Six years ago, Parisa lost her father in Iran. This affected her deeply. That was why we moved to Toronto area, to the city of Richmond Hill.
We went back. We built a little office in Aurora. Parisa led the move. She was a self-built, capable and competent woman who could have end up running a number of dentist clinics in a few years. She worked long hours and traveled all over Canada and the US for dentistry courses. In her free time, she studied, and was also the best mother I knew. She followed the news of Canada and the world closely, she defended the rights of women, children and minorities. She knew both classic and contemporary literature and arts and she wasn’t afraid to speak her mind openly.
That a 12-day trip to attend the wedding of her sister Parnian in Iran and see her family took her from us is not acceptable. With her gone, that marriage is now full of sadness. A mother is in pain, a brother is wounded.
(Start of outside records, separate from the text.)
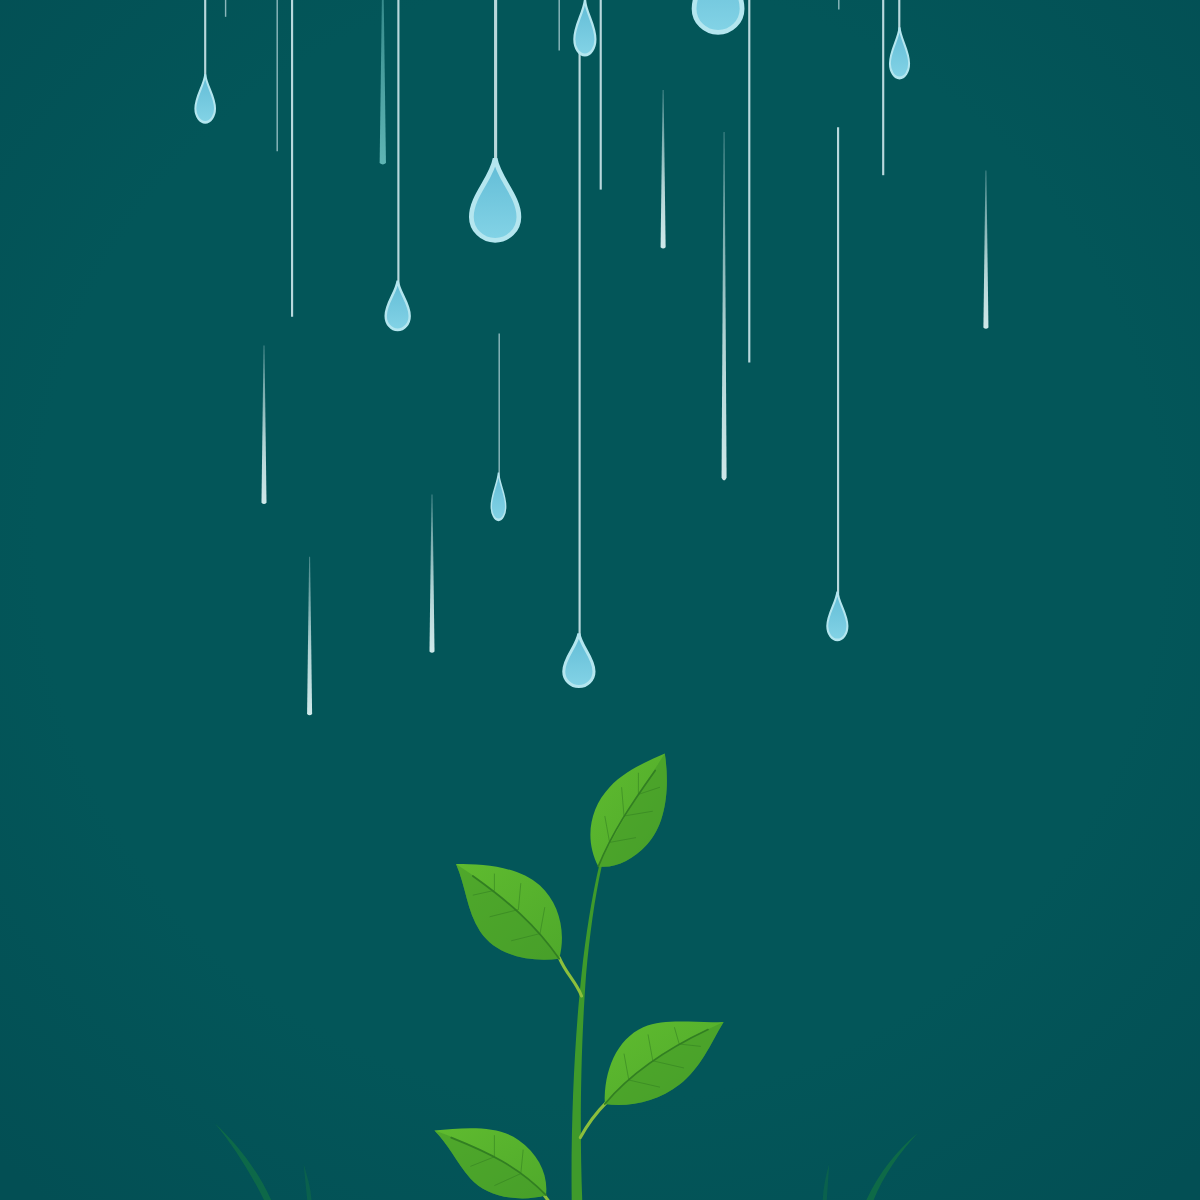
<!DOCTYPE html>
<html lang="en">
<head>
<meta charset="utf-8">
<title>Rain and seedling</title>
<style>
  :root {
    --night: #035659;
    --night-edge: #034f54;
    --thread: #b9d8dc;
    --drop-light: #83d3e6;
    --drop: #62bcd6;
    --drop-rim: #b4e6ef;
    --streak: #cfe9ea;
    --streak-teal: #5fb5b4;
    --leaf-light: #5fbb2f;
    --leaf: #4fa92b;
    --leaf-dark: #3f9627;
    --vein: #327f22;
    --stem: #3f9a2b;
    --stalk: #8cbf3c;
    --grass: #127044;
  }
  html, body { margin: 0; padding: 0; background: var(--night); overflow: hidden; }
  .artwork { display: block; width: 1200px; height: 1200px; }
  .stop-night { stop-color: var(--night); }
  .stop-edge { stop-color: var(--night-edge); }
  .stop-drop-light { stop-color: var(--drop-light); }
  .stop-drop { stop-color: var(--drop); }
  .stop-leaf-light { stop-color: var(--leaf-light); }
  .stop-leaf { stop-color: var(--leaf); }
  .stop-streak { stop-color: var(--streak); }
  .stop-teal { stop-color: var(--streak-teal); }
  .threads { fill: none; stroke: var(--thread); stroke-width: .9; }
  .threads .faint { stroke-width: .6; opacity: .75; }
  .threads .bold { stroke-width: 1.3; }
  .streaks { fill: url(#streak-fill); }
  .streaks .teal { fill: url(#streak-teal-fill); }
  .drops { fill: url(#drop-fill); stroke: var(--drop-rim); }
  .drops path { vector-effect: non-scaling-stroke; stroke-width: 1.8; }
  .leaf { fill: url(#leaf-fill); }
  .leaf-shade { fill: var(--leaf-dark); opacity: .5; }
  .vein { fill: none; stroke: var(--vein); stroke-width: .7; stroke-linecap: round; }
  .side-vein { fill: none; stroke: var(--vein); stroke-width: .4; opacity: .6; }
  .stem { fill: var(--stem); }
  .stalk { fill: none; stroke: var(--stalk); stroke-width: 1.3; stroke-linecap: round; }
  .grass { fill: var(--grass); }
</style>
</head>
<body>
<svg class="artwork" viewBox="0 0 500 500" role="img" aria-label="Raindrops falling on threads above a young green plant">
  <defs>
    <radialGradient id="sky-fill" cx=".5" cy=".45" r=".72">
      <stop class="stop-night" offset=".65"/>
      <stop class="stop-edge" offset="1"/>
    </radialGradient>
    <linearGradient id="drop-fill" x1="0" y1="0" x2="0" y2="1">
      <stop class="stop-drop" offset="0"/>
      <stop class="stop-drop-light" offset="1"/>
    </linearGradient>
    <linearGradient id="leaf-fill" x1="0" y1="0" x2="1" y2="1">
      <stop class="stop-leaf-light" offset="0"/>
      <stop class="stop-leaf" offset="1"/>
    </linearGradient>
    <linearGradient id="streak-fill" x1="0" y1="0" x2="0" y2="1">
      <stop class="stop-streak" offset="0" stop-opacity=".35"/>
      <stop class="stop-streak" offset=".6" stop-opacity=".85"/>
      <stop class="stop-streak" offset="1"/>
    </linearGradient>
    <linearGradient id="streak-teal-fill" x1="0" y1="0" x2="0" y2="1">
      <stop class="stop-teal" offset="0" stop-opacity=".5"/>
      <stop class="stop-teal" offset="1"/>
    </linearGradient>
    <!-- tip at 0,0; 10 wide, 17.5 tall -->
    <path id="drop" d="M0 0C.7 4.300 5 8 5 12.500A5 5 0 0 1-5 12.500C-5 8-.7 4.300 0 0Z"/>
    <path id="streak" d="M-.2 0H.2L1.050 65.500Q0 66.500-1.050 65.500Z"/>
  </defs>

  <rect class="sky" width="500" height="500" fill="url(#sky-fill)"/>

  <g class="threads">
    <path d="M85.500 0V33"/>
    <path class="faint" d="M94 0V7"/>
    <path class="faint" d="M115.500 0V63"/>
    <path d="M121.700 0V132"/>
    <path d="M166 0V120"/>
    <path class="bold" d="M206.500 0V69"/>
    <path class="faint" d="M208 139V199"/>
    <path class="faint" d="M233 0V21"/>
    <path d="M241.500 22V267"/>
    <path class="faint" d="M244 0V3"/>
    <path d="M250.300 0V79"/>
    <path d="M312.200 0V151"/>
    <path d="M349.200 53V249"/>
    <path class="faint" d="M349.500 0V4"/>
    <path d="M368 0V73"/>
    <path d="M374.700 0V14"/>
  </g>

  <g class="streaks">
    <use href="#streak" transform="translate(110 144)"/>
    <use href="#streak" transform="translate(129 232)"/>
    <use href="#streak" transform="translate(180 206)"/>
    <use href="#streak" transform="translate(276.300 37.500)"/>
    <use href="#streak" transform="translate(410.800 71)"/>
    <use href="#streak" transform="translate(301.700 55) scale(1 2.200)"/>
    <use class="teal" href="#streak" transform="translate(159.500 -10) scale(1.250 1.190)"/>
  </g>

  <g class="drops">
    <use href="#drop" transform="translate(85.500 31) scale(.82 1.140)"/>
    <use href="#drop" transform="translate(165.700 117) scale(1 1.170)"/>
    <use href="#drop" transform="translate(206.300 66) scale(1.980 1.950)"/>
    <use href="#drop" transform="translate(207.700 197) scale(.6 1.120)"/>
    <use href="#drop" transform="translate(241.200 264) scale(1.260 1.260)"/>
    <use href="#drop" transform="translate(243.700 0) scale(.88 1.310)"/>
    <use href="#drop" transform="translate(299.200 -21) scale(2 1.970)"/>
    <use href="#drop" transform="translate(348.900 246.500) scale(.84 1.150)"/>
    <use href="#drop" transform="translate(374.800 11.500) scale(.8 1.200)"/>
  </g>

  <g class="grass">
    <path d="M89.500 468C99 477 107 487 113 500H110C104 488 97 477 89.500 468Z" opacity=".75"/>
    <path d="M126.500 485C128 490 129.500 495 129.800 500H128Z" opacity=".5"/>
    <path d="M382.500 472C375 480 368 490 364 500H361C366 489 374 479 382.500 472Z" opacity=".8"/>
    <path d="M345.500 485C344 490 343 495 342.800 500H344.500Z" opacity=".5"/>
  </g>

  <g class="plant">
    <path class="stem" d="M249.800 360C246.500 374 244 390 242.300 406C239.500 432 237.800 466 238.200 500H242.600C241.300 466 242.300 432 244.200 406C245.600 390 247.800 374 250.700 361Z"/>
    <path class="stalk" d="M233 399C236 406 240 409 242.300 415"/>
    <path class="stalk" d="M253 459C249 463 245 468 241.800 474"/>
    <path class="stalk" d="M226 497L229 501"/>

    <g class="leaf-top">
      <path class="leaf" d="M249.300 361C243.500 350 245.500 337 254 328C260.500 321 269 317.500 277 314C279 327 278 343 269.500 352C263.500 358.500 256 362 249.300 361Z"/>
      <path class="leaf-shade" d="M249.300 361C256 347 266 331 277 314C279 327 278 343 269.500 352C263.500 358.500 256 362 249.300 361Z"/>
      <path class="vein" d="M249.300 361C255 347 263 335 273 321"/>
      <path class="side-vein" d="M254 351L252 340M260 340L259 328M266 331L266 322M254 351L265 349M260 340L272 338M266 331L275 328"/>
    </g>
    <g class="leaf-left">
      <path class="leaf" d="M233 399.500C221 401 207 398.500 200 388C194.500 379.500 194 369 190 360C202 360 216 361 225 369C233 376.500 236 388 233 399.500Z"/>
      <path class="leaf-shade" d="M233 399.500C221 401 207 398.500 200 388C194.500 379.500 194 369 190 360C207 371 222 383 233 399.500Z"/>
      <path class="vein" d="M233 399.500C223 385 211 375 197 365"/>
      <path class="side-vein" d="M225 389L227 378M216 379L217 368M206 371L206 364M225 389L213 392M216 379L204 382M206 371L197 373"/>
    </g>
    <g class="leaf-right">
      <path class="leaf" d="M252 460C251.500 446 257 433 268 428C278 424 290 426.500 301.500 425.800C296 435 292 445 283 452C274 459 262 461.500 252 460Z"/>
      <path class="leaf-shade" d="M252 460C263 447 281 435 301.500 425.800C296 435 292 445 283 452C274 459 262 461.500 252 460Z"/>
      <path class="vein" d="M252 460C263 447 278 437 295 429"/>
      <path class="side-vein" d="M262 450L260 439M272 442L270 431M283 435L281 428M262 450L275 453M272 442L285 445M283 435L292 436"/>
    </g>
    <g class="leaf-low">
      <path class="leaf" d="M227.500 498C217 501 203 499 196 491C190 484 187 477 181 471C193 470 207 468.500 216 475C224.500 481 228.500 489.500 227.500 498Z"/>
      <path class="leaf-shade" d="M227.500 498C217 501 203 499 196 491C190 484 187 477 181 471C198 477 215 485 227.500 498Z"/>
      <path class="vein" d="M227.500 498C216 486 203 480 188 474"/>
      <path class="side-vein" d="M217 489L218 479M206 482L206 473M217 489L206 494M206 482L196 486"/>
    </g>
  </g>
</svg>
</body>
</html>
I don’t believe that she is gone. Nor do the closest of her friends or people who knew her.
Without her, life has no taste. No happiness. Without her, life is empty. As if all the flowers of a garden have been plucked overnight. She was watching over the garden when the evil got to her.
I testify that in the last twenty years not once did I hear her lie. I testify that she never spoke ill of anyone, wanted ill for anyone nor did anyone wanted ill for her. She was a beautiful woman with small wishes. In a few minutes filled with fear, they took her beauty and her dreams.
Parisa and our daughter, Reera, today went to Elgin Mills cemetery, section 27, number 1014. With happiness. There were many more words of love we had to whisper to one another. We were going to buy a house by the lake that she’d like. We had to send Reera to a university she’d like.
The future was taken away from us on January 8 with two missiles shot by the IRGC. As the husband of Parisa, the husband of the most beautiful woman in the world, the likes of whom doesn’t exist, I am a seeker of justice. And I will go all the way.
Translator: Arash Azizi
Editor: Hannah Somerville